Here are some of the other ideas that the N.C. General Assembly considered this year that affect public safety, and where those ideas stood by the time state lawmakers adjourned their more than five-month session early Friday morning. For even more, read our roundups of what happened on education, the environment, taxes, employee pay and benefits, elections, conflicts between the branches of government, and some of the other notable issues of session.

Run over protesters?

Drivers who hit a protester who’s blocking the road couldn’t be sued for injuries if they “exercise due care,” under a bill that passed the House in April. Democrats said the bill raises constitutional concerns because it applies only to situations in which the person hit “is participating in a protest or demonstration and is blocking traffic.”

The bill never got a hearing in the Senate.

Police whistleblowers

Another bill that drew attention but stalled in the Senate proposed to protect whistleblowing law enforcement officers from retaliation.

Sponsored by Republican Rep. Chris Malone of Wake Forest, it would have prohibited agencies from discharging or threatening officers who report abuse or – and this was the sticking point – if they claim they are about to report internal wrongdoing.

The N.C. Sheriffs Association and the N.C. Association of Chiefs of Police fought to defeat the bill, while the N.C. Police Benevolent Association and rank-and-file officers supported it.

Prescription painkillers

Doctors won’t be able to give out quite as many prescription pain pills to first-time patients due to a new law designed to fight the opioid epidemic. It’s called the STOP Act.

The new regulations will discourage “doctor shopping” and lead to fewer unused pills hanging around in medicine cabinets and tempting potential abuse, lawmakers hope. Every day in North Carolina, multiple people die from unintentional overdoses of painkillers or heroin.
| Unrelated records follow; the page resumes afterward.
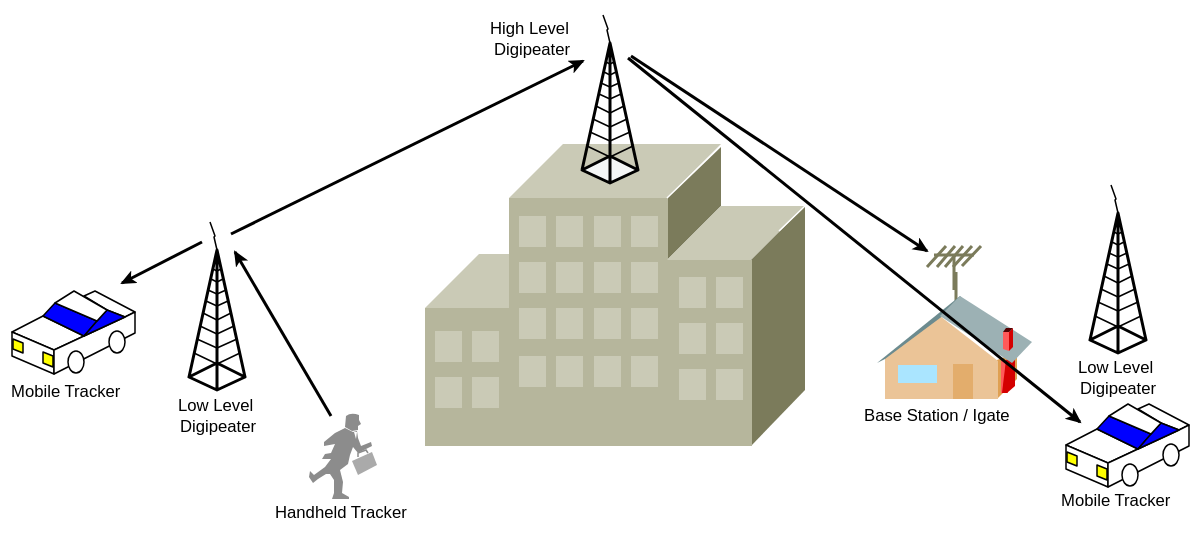
<!DOCTYPE html>
<html lang="en">
<head>
<meta charset="utf-8">
<title>Digipeater network</title>
<style>
:root {
  --ink: #000;
  --paper: #fff;
  --wall: #b6b69c;
  --wall-top: #cacab6;
  --wall-side: #7b7b5b;
  --pane: #cacab6;
  --car-glass: #00f;
  --car-light: #ff0;
  --house-wall: #ebc497;
  --house-side: #dfa052;
  --house-door: #e3ad6c;
  --house-window: #aae5ff;
  --roof: #9cb1b4;
  --roof-edge: #6c8b8f;
  --brick: #ff5a5a;
  --brick-dark: #d40000;
  --aerial: #7b7b5b;
  --runner: #8c8c8c;
  --briefcase: #aaa;
}
* { box-sizing: border-box; margin: 0; }
html, body { width: 1200px; height: 535px; overflow: hidden; background: var(--paper); }
.network { position: relative; width: 1200px; height: 535px; }
.drawing { position: absolute; inset: 0; display: block; }
.label {
  position: absolute;
  font: 16.7px/21px "Liberation Sans", Arial, sans-serif;
  color: var(--ink);
  white-space: nowrap;
}
.label span { display: block; }
.high-digipeater { left: 490px; top: 18px; }
.high-digipeater span + span { padding-left: 4px; }
.low-digipeater span + span { padding-left: 2px; }
.low-digipeater.west { left: 178px; top: 395px; }
.low-digipeater.east { left: 1078px; top: 357px; }
.mobile.west { left: 11px; top: 381px; }
.mobile.east { left: 1061px; top: 490px; }
.handheld { left: 275px; top: 502px; }
.base-station { left: 864px; top: 405px; }
.wall { fill: var(--wall); }
.wall-top { fill: var(--wall-top); }
.wall-side { fill: var(--wall-side); }
.pane { fill: var(--pane); }
.edge-light { stroke: var(--paper); stroke-width: 1.5; fill: none; }
.tower { fill: none; stroke: var(--ink); stroke-linejoin: round; }
.car { fill: var(--paper); stroke: var(--ink); stroke-width: 1.5; stroke-linejoin: round; }
.car .glass { fill: var(--car-glass); }
.car .light { fill: var(--car-light); }
.aerial { fill: none; stroke: var(--aerial); stroke-width: 3; }
.links { stroke: var(--ink); stroke-width: 3; }
</style>
</head>
<body>
<main class="network">
  <svg class="drawing" width="1200" height="535" viewBox="0 0 1200 535" role="img" aria-label="Trackers, digipeaters and a base station joined by radio links">
    <defs>
      <marker id="arrowhead" markerUnits="userSpaceOnUse" markerWidth="18" markerHeight="16" refX="14" refY="7" orient="auto">
        <path d="M0 0 L16 7 L0 14 L4 7Z"/>
      </marker>
      <g id="tower" class="tower">
        <path stroke-width="1.5" d="M-7-28 L-2-14 L-3-13 L0 0"/>
        <path stroke-width="1.5" d="M-4 19 L0 21 L4 19 M-6 29 L0 32 L6 29 M-9 40 L0 44 L9 40 M-11 51 L0 56 L11 51 M-14 63 L0 70 L14 63 M-17 76 L0 84 L17 76 M-20 89 L0 98 L20 89 M-23 103 L0 114 L23 103"/>
        <path stroke-width="3" d="M-28 127 L0 113 L28 127 L0 140Z M-28 127 L0 0 L28 127 M0 0 V140"/>
      </g>
      <g id="car" class="car">
        <polygon points="84,296 95,291 135,312 125,317 107,310"/>
        <polygon points="12,332 43,316 84,336 54,350"/>
        <polygon points="12,332 54,350 54,374 12,356"/>
        <polygon points="54,350 84,336 125,317 135,312 135,333 54,374"/>
        <polygon class="glass" points="43,316 55,303 97,321 84,336"/>
        <polygon class="glass" points="97,321 107,310 125,317 84,336"/>
        <polygon points="55,303 74,291 107,310 97,321"/>
        <polygon class="light" points="13,339 23,343 23,353 13,349"/>
        <polygon class="light" points="43,352 53,356 53,367 43,363"/>
        <ellipse cx="76" cy="362" rx="8" ry="11"/>
        <ellipse cx="117" cy="342" rx="8" ry="11"/>
      </g>
      <rect id="pane" class="pane" width="27" height="31"/>
      <g id="pane-pair">
        <use href="#pane"/><use href="#pane" x="37"/>
      </g>
      <g id="pane-row">
        <use href="#pane-pair"/><use href="#pane-pair" x="75"/>
      </g>
    </defs>

    <g id="office-building">
      <polygon class="wall-top" points="425,308 479,254 509,254 509,308"/>
      <rect class="wall" x="425" y="308" width="85" height="138"/>
      <polygon class="wall-top" points="509,198 563,144 721,144 667,198"/>
      <polygon class="wall-side" points="667,198 721,146 721,206 667,260"/>
      <rect class="wall" x="509" y="198" width="159" height="248"/>
      <polygon class="wall-top" points="667,260 721,206 805,206 751,260"/>
      <polygon class="wall-side" points="751,260 805,206 805,390 751,446"/>
      <rect class="wall" x="667" y="260" width="85" height="186"/>
      <path class="edge-light" d="M667 198 L721 146 M779 231 L805 206"/>
      <use href="#pane-row" x="519" y="216"/>
      <use href="#pane-row" x="519" y="262"/>
      <use href="#pane-row" x="519" y="308"/>
      <use href="#pane-row" x="519" y="356"/>
      <use href="#pane-pair" x="435" y="331"/>
      <use href="#pane-pair" x="435" y="377"/>
      <use href="#pane-pair" x="679" y="277"/>
      <use href="#pane-pair" x="679" y="323"/>
      <use href="#pane-pair" x="679" y="369"/>
    </g>

    <g id="towers">
      <polygon fill="#f4f6f6" points="582,170 610,156 638,170 610,183"/>
      <use href="#tower" x="610" y="43"/>
      <use href="#tower" x="217" y="250"/>
      <use href="#tower" x="1118" y="213"/>
    </g>

    <g id="house">
      <g class="aerial">
        <path d="M954 256 V290 M956 272 V308 M934 255 H974"/>
        <path d="M927 267 L946 246 M937 267 L955 246 M945 267 L963 246 M953 267 L972 246 M962 266 L981 246"/>
      </g>
      <polygon fill="var(--house-side)" points="997,360 1017,352 1017,379 997,399"/>
      <polygon fill="var(--house-wall)" points="885,358 940,316 998,361 998,399 885,399"/>
      <rect fill="var(--house-window)" x="898" y="365" width="39" height="18"/>
      <rect fill="var(--house-door)" x="953" y="364" width="20" height="35"/>
      <polygon fill="var(--brick)" points="1001,360 1008,360 1008,393 1001,393"/>
      <polygon fill="var(--brick-dark)" points="1006,360 1015,356 1015,386 1007,393 1002,393"/>
      <polygon fill="var(--roof-edge)" points="877,363 960,296 963,300 940,318 885,359"/>
      <polygon fill="var(--roof)" points="940,316 960,296 1032,342 1012,363"/>
      <polygon fill="var(--brick)" points="1003,332 1009,332 1009,351 1003,349"/>
      <polygon fill="var(--brick-dark)" points="1009,332 1013,328 1013,347 1009,351"/>
      <polygon fill="#500" points="1003,332 1006,328 1013,328 1009,332"/>
    </g>

    <g id="runner" fill="var(--runner)">
      <path d="M346 416 Q351 412 359 415 L359 420 L361 424 L358 426 L358 430 L352 431 L345 427Z"/>
      <path d="M345 428 L353 432 L357 431 L358 438 L361 446 L371 442 L372 446 L358 453 L353 447 L350 455 L348 464 L340 470 L343 482 L342 493 L349 497 L349 499 L332 499 L334 493 L334 480 L330 474 L326 474 L318 479 L313 483 L309 477 L310 471 L314 475 L325 467 L331 459 L322 459 L325 454 L331 453 L335 444 L324 446 L324 442 L335 433Z"/>
      <path fill="var(--paper)" d="M354 432 L357 432 L356 439Z"/>
      <path fill="none" stroke="var(--runner)" stroke-width="1.5" d="M358 457 L358 453 L366 450 L368 453"/>
      <polygon fill="var(--briefcase)" points="352,461 372,452 377,465 358,475"/>
    </g>

    <g id="cars">
      <use href="#car"/>
      <use href="#car" x="1054" y="113"/>
    </g>

    <g class="links" marker-end="url(#arrowhead)">
      <line x1="231" y1="234" x2="583" y2="61" marker-end="url(#arrowhead)"/>
      <line x1="202" y1="242" x2="122" y2="283" marker-end="url(#arrowhead)"/>
      <line x1="331" y1="416" x2="235" y2="252" marker-end="url(#arrowhead)"/>
      <line x1="631" y1="56" x2="927" y2="251" marker-end="url(#arrowhead)"/>
      <line x1="628" y1="58" x2="1080" y2="422" marker-end="url(#arrowhead)"/>
    </g>
  </svg>

  <p class="label high-digipeater"><span>High Level</span><span>Digipeater</span></p>
  <p class="label low-digipeater west"><span>Low Level</span><span>Digipeater</span></p>
  <p class="label low-digipeater east"><span>Low Level</span><span>Digipeater</span></p>
  <p class="label mobile west">Mobile Tracker</p>
  <p class="label mobile east">Mobile Tracker</p>
  <p class="label handheld">Handheld Tracker</p>
  <p class="label base-station">Base Station / Igate</p>
</main>
</body>
</html>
The STOP Act also forces doctors to use a statewide database, which was previously optional, to track what prescriptions people get.

Gov. Roy Cooper, who signed the bill into law, is also on a national opioid task force put together by President Donald Trump.

Left-lane driving

A proposal to fine drivers who block traffic in the left lane by driving too slowly was pulled off the House’s calendar in June after passing a few committees.

The Senate version of the bill had died in committee a few months before, but it’s possible the House version could be resurrected next year.

‘Raise the Age’

Following the example of every other state in the country, North Carolina lawmakers voted to stop automatically prosecuting every 16-year-old arrested in the state as an adult, no matter the crime.

Both 16- and 17-year-olds will be typically be treated as juvenile offenders after the Raise The Age bill passed in June following years of prior failed attempts. There are exceptions for certain rare circumstances, such as for violent crimes.

The changes will cost North Carolina tens of millions of dollars to implement, but academic studies and experience elsewhere have shown economic benefits for government and society in the long term.

Motorcycle helmets

An effort to allow helmet-free motorcycling for experienced North Carolina riders didn’t get enough support to pass the House in April, and the bill was never brought up for a vote.

A group of motorcyclists called it the “freedom of choice bill,” but others feared the change would lead to more severe injuries in motorcycle accidents.